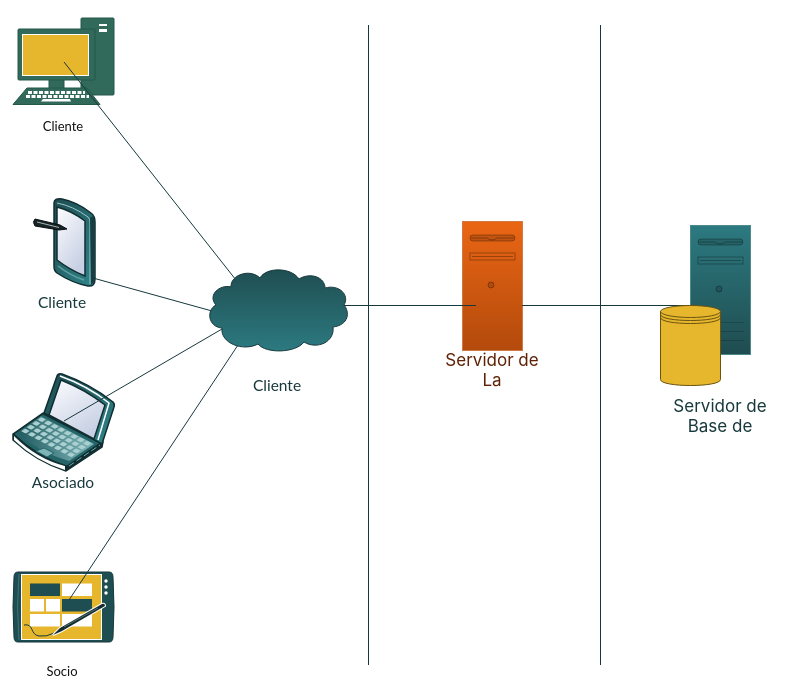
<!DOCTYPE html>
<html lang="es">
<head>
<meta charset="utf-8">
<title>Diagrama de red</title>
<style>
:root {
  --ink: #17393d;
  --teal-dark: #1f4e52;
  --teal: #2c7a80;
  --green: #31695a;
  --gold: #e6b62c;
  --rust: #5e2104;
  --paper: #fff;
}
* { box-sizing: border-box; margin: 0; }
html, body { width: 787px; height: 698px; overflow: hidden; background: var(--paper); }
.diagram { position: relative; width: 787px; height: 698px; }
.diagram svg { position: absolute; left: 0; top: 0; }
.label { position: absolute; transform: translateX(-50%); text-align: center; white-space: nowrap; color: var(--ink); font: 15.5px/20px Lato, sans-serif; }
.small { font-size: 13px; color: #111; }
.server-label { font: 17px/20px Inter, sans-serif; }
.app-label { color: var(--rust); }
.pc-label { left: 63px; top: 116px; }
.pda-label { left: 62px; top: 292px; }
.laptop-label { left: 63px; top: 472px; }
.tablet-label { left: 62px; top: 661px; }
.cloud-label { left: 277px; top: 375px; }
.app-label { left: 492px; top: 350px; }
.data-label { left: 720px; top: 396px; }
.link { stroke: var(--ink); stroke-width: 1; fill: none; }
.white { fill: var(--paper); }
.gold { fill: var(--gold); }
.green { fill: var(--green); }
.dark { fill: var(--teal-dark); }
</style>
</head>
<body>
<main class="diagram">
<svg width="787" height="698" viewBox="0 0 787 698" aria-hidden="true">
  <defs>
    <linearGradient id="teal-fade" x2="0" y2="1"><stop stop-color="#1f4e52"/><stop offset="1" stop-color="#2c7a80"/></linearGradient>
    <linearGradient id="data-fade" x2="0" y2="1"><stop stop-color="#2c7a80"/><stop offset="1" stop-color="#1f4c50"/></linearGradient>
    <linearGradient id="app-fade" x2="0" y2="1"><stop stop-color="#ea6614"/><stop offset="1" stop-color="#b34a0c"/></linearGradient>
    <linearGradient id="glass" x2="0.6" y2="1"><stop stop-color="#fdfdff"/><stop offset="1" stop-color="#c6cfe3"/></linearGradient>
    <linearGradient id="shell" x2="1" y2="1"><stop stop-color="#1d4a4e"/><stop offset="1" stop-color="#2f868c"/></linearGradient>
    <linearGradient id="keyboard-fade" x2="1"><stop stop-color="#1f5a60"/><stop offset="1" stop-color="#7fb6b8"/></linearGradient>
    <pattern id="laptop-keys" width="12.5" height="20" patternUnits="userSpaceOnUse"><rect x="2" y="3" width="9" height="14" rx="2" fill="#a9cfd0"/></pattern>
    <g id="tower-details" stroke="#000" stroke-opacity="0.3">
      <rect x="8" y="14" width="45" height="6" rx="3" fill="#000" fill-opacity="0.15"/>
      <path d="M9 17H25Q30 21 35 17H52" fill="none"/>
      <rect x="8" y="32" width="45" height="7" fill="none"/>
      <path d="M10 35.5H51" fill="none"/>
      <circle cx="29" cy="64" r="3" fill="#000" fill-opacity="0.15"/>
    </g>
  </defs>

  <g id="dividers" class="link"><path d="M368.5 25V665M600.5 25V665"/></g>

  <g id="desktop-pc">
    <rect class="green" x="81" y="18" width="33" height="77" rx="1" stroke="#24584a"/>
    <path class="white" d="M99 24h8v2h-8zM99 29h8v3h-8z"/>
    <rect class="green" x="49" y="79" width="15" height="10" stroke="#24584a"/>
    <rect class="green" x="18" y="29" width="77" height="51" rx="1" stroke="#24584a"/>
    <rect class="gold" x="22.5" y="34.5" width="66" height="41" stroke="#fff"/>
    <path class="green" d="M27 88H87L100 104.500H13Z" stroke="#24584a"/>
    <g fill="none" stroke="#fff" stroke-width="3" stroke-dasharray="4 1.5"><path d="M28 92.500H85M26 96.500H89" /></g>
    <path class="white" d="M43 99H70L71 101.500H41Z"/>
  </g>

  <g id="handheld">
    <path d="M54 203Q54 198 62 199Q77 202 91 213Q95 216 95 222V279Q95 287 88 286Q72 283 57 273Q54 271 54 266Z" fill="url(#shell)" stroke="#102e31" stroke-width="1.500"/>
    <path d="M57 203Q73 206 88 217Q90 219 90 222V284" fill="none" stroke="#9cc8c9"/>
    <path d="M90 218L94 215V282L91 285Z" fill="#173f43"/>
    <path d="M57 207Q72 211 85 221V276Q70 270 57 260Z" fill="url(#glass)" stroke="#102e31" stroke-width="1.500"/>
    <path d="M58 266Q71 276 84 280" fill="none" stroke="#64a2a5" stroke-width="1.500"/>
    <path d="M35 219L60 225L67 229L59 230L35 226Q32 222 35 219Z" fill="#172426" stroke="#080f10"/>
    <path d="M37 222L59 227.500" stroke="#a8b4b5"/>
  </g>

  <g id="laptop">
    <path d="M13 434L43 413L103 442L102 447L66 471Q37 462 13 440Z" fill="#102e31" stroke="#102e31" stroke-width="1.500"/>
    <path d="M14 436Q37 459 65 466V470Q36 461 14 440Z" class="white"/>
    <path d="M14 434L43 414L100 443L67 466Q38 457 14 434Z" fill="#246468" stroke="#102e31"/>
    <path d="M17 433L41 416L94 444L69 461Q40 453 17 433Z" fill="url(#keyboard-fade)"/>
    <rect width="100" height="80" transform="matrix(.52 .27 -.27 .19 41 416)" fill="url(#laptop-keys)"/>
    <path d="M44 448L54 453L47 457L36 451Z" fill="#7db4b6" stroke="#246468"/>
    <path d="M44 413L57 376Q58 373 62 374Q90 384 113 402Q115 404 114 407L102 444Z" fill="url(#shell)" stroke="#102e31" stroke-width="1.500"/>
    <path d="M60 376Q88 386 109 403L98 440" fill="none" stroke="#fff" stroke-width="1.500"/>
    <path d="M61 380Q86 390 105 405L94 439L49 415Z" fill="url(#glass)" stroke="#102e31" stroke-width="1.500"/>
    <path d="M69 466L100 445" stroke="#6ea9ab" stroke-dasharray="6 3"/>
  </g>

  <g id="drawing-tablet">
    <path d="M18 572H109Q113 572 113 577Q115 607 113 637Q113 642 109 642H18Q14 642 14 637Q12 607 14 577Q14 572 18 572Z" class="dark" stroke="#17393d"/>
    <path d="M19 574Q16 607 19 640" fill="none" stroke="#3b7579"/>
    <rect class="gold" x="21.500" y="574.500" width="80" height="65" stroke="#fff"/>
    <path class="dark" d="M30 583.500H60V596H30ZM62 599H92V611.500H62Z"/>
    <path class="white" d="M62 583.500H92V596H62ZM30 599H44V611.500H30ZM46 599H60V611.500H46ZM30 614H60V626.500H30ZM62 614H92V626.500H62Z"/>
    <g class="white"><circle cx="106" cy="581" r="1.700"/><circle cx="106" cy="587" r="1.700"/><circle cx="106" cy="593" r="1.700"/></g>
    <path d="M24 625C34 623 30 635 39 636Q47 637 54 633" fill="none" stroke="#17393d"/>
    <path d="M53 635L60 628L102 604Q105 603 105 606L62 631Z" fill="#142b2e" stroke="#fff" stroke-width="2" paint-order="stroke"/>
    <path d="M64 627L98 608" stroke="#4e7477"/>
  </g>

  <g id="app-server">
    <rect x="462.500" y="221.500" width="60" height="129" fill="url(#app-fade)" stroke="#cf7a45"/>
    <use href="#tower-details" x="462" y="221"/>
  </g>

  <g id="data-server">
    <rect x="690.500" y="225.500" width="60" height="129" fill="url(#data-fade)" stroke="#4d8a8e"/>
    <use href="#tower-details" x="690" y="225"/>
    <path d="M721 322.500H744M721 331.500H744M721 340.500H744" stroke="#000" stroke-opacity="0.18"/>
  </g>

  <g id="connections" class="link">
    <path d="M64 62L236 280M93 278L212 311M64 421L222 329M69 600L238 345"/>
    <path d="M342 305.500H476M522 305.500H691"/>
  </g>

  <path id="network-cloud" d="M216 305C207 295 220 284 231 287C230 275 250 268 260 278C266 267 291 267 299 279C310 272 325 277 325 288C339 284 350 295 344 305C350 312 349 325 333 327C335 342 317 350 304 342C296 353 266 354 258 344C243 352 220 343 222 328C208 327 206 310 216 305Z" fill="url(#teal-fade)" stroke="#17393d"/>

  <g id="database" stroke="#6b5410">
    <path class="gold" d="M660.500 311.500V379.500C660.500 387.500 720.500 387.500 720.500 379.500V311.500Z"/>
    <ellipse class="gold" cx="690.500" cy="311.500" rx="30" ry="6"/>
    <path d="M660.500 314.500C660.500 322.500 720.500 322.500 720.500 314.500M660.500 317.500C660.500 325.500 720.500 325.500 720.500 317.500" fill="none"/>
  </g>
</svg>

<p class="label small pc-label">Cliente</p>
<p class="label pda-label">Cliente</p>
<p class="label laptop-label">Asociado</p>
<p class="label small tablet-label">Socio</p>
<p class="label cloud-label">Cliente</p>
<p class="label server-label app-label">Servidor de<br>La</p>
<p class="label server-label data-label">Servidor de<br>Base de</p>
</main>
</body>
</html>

--

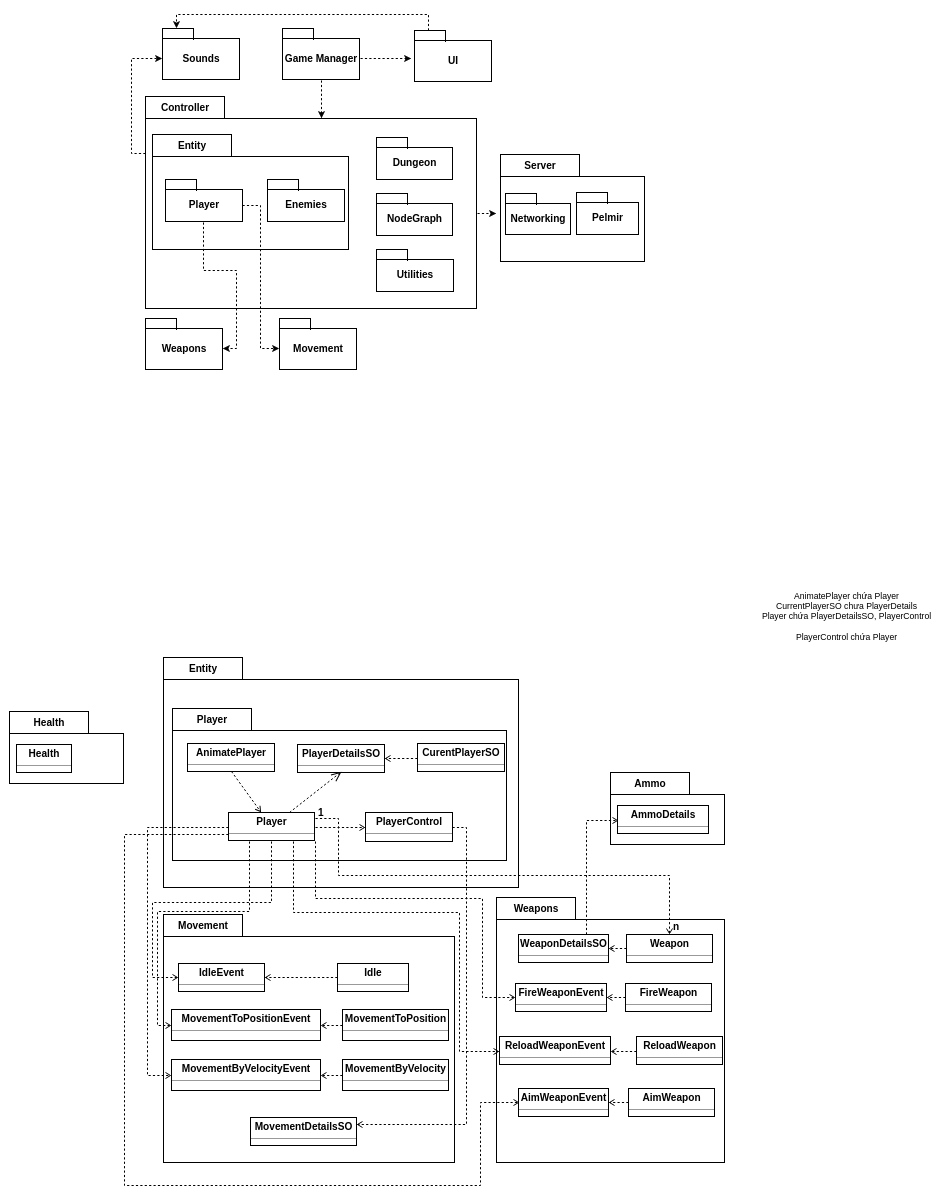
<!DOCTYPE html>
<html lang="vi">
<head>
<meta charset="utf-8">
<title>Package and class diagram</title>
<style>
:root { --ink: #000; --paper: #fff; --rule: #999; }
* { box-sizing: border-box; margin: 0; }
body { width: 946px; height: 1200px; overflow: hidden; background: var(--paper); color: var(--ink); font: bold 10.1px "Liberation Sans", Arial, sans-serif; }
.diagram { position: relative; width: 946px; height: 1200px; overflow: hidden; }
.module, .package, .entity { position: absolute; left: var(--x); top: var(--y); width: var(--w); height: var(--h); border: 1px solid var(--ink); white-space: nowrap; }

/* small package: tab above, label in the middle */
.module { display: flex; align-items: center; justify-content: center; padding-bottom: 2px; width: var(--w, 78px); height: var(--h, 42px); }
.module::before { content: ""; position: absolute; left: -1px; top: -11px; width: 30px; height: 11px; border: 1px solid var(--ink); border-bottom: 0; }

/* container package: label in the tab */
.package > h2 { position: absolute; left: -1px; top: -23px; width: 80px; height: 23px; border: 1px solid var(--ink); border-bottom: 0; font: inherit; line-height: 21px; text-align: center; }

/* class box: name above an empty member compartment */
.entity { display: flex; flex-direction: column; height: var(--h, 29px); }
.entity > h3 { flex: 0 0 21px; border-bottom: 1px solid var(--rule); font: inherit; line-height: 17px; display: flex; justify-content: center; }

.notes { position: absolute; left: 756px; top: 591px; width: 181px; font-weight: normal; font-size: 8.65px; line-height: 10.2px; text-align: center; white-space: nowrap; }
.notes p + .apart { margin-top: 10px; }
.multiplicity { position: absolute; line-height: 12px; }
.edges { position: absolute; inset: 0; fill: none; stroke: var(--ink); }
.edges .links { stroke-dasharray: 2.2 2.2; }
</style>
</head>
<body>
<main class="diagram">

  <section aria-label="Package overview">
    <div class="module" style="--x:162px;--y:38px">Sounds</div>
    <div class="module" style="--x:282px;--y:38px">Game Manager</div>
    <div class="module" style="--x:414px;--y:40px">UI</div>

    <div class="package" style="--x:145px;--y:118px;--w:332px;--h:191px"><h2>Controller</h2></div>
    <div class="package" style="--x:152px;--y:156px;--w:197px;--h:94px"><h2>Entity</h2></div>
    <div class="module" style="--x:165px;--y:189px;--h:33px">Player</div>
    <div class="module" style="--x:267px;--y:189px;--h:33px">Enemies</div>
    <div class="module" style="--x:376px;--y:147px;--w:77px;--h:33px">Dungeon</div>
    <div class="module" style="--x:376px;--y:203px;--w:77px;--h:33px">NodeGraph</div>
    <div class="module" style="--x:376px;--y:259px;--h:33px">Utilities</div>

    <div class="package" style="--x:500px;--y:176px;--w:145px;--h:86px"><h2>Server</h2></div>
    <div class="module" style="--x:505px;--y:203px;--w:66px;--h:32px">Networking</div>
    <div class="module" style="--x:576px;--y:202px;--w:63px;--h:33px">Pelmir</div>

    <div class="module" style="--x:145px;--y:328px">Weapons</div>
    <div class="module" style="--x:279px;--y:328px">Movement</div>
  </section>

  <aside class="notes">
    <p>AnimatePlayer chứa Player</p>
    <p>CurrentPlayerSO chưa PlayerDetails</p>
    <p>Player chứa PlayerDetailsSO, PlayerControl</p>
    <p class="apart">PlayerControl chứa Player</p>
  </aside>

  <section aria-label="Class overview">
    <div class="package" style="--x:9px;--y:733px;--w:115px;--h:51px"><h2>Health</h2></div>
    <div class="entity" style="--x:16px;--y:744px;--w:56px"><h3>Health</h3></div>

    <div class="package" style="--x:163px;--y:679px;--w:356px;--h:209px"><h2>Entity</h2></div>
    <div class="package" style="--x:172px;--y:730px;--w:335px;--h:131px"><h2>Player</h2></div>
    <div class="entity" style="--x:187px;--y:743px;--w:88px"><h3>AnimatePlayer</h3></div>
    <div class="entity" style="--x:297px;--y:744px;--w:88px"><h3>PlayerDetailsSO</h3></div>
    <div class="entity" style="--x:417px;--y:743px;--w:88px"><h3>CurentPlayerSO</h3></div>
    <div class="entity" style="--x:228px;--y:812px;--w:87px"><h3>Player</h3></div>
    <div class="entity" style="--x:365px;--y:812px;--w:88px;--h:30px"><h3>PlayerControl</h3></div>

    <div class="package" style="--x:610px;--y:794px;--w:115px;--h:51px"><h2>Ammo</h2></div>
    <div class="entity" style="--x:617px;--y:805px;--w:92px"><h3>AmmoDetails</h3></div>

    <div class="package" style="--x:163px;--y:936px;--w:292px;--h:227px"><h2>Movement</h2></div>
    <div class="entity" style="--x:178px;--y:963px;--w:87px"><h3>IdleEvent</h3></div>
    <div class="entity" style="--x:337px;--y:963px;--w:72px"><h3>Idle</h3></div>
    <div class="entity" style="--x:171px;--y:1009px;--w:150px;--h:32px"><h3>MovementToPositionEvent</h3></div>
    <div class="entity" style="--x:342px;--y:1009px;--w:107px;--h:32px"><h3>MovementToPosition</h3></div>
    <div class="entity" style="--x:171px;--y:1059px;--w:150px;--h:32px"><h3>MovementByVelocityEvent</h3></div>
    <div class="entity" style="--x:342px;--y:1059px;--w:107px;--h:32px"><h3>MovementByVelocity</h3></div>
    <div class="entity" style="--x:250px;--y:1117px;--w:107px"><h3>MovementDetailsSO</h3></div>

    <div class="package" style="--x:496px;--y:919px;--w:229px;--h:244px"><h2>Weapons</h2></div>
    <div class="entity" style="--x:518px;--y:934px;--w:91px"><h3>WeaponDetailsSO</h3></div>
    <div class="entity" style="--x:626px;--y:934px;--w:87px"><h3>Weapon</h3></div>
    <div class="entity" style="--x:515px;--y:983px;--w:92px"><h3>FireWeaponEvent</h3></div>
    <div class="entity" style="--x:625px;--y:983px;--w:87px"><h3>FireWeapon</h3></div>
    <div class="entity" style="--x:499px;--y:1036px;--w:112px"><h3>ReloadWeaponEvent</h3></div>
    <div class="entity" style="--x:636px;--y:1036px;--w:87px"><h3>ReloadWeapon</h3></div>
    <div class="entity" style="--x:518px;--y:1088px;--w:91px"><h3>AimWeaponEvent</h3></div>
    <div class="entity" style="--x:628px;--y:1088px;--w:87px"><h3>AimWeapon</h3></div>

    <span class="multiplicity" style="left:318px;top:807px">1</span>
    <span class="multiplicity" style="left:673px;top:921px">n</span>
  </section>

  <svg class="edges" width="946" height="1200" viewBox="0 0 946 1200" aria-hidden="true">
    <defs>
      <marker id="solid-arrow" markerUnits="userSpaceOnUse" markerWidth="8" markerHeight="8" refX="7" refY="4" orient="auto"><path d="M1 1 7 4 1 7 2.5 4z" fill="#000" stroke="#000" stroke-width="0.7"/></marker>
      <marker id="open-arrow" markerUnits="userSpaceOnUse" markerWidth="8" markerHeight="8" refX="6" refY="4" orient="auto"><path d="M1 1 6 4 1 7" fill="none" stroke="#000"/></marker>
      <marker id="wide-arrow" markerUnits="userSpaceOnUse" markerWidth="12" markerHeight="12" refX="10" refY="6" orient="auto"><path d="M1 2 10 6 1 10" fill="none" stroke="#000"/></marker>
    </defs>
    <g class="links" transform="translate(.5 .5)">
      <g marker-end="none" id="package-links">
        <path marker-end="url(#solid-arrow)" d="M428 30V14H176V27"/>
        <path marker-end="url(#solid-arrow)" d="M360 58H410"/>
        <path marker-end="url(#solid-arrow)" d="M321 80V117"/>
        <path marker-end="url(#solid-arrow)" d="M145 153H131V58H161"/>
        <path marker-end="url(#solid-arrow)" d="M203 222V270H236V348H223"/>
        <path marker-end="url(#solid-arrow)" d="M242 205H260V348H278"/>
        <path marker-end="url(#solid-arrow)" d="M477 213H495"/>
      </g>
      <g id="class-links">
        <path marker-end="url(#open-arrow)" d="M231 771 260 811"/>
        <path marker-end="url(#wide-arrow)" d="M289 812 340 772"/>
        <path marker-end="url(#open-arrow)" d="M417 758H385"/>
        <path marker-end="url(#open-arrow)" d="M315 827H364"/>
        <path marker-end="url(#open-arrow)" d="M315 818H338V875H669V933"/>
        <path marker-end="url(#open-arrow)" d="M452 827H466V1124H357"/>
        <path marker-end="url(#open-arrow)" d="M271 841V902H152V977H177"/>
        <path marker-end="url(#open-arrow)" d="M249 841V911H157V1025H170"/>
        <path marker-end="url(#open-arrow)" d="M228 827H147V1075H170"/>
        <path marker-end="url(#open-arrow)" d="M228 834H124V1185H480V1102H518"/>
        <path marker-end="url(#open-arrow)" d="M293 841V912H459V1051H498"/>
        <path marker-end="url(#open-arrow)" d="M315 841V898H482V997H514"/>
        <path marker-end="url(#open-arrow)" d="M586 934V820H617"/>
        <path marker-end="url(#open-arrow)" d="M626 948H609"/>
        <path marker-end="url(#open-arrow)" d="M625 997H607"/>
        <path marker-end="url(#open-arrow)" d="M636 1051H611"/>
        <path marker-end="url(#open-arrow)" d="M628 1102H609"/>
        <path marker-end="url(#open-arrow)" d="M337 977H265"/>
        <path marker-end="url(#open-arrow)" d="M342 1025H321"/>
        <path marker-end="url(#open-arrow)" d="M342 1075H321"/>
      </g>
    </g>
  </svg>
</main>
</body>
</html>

Requirement.
Gather each line in the data that holds the string "serif".

Response.
.label { position: absolute; transform: translateX(-50%); text-align: center; white-space: nowrap; color: var(--ink); font: 15.5px/20px Lato, sans-serif; }
.server-label { font: 17px/20px Inter, sans-serif; }
body { width: 946px; height: 1200px; overflow: hidden; background: var(--paper); color: var(--ink); font: bold 10.1px "Liberation Sans", Arial, sans-serif; }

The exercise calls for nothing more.